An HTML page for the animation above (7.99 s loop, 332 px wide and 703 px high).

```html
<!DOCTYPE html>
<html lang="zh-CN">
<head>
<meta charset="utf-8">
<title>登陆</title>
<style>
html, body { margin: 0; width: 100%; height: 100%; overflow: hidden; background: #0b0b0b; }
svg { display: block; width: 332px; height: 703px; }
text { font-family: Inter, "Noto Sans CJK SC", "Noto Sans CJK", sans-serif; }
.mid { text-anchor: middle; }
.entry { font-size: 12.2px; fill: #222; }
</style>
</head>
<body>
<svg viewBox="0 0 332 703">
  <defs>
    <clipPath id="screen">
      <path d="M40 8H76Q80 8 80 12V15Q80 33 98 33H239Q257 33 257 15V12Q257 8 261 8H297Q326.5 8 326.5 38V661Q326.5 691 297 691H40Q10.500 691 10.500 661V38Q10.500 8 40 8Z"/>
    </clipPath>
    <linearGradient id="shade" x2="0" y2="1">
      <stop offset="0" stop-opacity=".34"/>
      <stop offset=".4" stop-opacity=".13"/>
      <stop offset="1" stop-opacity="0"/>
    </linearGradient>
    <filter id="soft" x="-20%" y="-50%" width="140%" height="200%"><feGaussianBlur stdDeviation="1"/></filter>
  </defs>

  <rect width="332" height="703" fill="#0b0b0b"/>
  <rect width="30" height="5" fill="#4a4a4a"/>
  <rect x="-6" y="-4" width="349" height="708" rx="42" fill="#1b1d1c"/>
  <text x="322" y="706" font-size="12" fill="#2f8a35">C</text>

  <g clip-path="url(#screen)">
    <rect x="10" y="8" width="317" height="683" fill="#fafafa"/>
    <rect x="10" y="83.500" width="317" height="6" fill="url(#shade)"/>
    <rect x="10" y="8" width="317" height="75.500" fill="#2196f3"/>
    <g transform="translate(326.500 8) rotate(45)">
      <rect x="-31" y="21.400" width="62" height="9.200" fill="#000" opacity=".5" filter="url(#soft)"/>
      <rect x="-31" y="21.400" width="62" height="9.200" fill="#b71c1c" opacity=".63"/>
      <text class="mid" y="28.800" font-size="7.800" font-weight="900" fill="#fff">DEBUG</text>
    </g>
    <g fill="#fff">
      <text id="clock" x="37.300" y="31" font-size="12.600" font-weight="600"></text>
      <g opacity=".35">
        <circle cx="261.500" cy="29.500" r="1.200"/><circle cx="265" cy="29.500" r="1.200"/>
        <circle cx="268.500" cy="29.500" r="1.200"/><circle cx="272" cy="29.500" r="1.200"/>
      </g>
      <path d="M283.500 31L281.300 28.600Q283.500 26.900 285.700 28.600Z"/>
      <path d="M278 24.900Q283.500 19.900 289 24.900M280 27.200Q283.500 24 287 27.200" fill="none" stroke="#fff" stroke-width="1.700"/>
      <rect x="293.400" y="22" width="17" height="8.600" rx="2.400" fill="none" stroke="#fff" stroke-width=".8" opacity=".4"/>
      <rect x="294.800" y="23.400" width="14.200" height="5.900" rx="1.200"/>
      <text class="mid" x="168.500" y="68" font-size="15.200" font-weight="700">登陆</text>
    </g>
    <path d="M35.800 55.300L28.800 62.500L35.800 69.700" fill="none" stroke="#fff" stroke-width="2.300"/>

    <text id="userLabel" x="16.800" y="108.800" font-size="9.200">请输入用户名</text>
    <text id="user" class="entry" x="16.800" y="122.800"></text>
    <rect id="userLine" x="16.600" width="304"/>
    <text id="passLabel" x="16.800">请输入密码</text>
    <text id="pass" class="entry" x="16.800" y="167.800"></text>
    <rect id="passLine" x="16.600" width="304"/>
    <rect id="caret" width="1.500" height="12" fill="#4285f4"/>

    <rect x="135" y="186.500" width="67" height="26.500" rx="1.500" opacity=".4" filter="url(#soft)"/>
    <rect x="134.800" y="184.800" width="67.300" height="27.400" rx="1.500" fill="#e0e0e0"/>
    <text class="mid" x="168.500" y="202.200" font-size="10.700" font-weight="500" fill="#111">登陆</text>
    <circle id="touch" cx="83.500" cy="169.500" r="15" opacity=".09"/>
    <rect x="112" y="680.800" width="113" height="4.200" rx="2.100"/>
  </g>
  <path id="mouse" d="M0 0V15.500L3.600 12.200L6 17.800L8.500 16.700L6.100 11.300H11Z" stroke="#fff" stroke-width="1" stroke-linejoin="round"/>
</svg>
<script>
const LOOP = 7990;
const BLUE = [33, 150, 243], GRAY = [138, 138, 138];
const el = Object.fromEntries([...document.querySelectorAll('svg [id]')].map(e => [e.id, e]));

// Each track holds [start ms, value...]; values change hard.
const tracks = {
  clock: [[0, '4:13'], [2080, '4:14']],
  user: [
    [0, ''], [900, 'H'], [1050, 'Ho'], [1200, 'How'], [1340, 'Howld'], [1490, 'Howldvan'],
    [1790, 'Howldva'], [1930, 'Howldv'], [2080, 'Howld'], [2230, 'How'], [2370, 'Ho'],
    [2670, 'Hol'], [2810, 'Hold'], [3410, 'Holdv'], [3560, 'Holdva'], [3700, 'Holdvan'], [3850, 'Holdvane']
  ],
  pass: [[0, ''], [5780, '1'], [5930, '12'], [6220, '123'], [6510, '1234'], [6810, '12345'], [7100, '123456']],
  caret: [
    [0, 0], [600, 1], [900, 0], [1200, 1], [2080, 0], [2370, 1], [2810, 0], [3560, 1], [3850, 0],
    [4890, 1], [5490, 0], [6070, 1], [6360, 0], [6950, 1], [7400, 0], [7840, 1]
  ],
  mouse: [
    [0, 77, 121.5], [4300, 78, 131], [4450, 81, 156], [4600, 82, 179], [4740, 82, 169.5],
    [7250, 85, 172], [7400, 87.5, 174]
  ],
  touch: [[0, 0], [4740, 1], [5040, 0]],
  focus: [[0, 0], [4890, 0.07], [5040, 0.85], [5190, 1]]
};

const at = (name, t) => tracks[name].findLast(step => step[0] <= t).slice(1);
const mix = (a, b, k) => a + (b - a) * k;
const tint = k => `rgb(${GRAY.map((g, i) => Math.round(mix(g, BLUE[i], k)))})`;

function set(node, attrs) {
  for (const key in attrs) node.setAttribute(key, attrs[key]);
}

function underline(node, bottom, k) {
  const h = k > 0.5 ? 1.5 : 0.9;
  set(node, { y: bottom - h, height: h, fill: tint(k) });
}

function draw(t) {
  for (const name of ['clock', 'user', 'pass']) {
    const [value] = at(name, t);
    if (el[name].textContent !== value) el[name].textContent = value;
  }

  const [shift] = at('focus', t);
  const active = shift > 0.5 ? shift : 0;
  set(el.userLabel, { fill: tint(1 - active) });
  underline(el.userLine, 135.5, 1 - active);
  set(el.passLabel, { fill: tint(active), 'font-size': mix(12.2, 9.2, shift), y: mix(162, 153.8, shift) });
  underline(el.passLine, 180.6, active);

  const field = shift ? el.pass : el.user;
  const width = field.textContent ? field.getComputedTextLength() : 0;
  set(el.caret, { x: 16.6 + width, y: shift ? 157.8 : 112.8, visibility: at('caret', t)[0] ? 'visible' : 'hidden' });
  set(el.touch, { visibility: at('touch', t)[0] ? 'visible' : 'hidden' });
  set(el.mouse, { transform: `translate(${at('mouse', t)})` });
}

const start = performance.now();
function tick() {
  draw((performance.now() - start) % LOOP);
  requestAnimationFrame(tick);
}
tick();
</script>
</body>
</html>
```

────

=== TASK ITEM ===
In the listing above, locate each line with "bottom" and copy it.

=== RESPONSE TO THIS TASK ===
function underline(node, bottom, k) {
  set(node, { y: bottom - h, height: h, fill: tint(k) });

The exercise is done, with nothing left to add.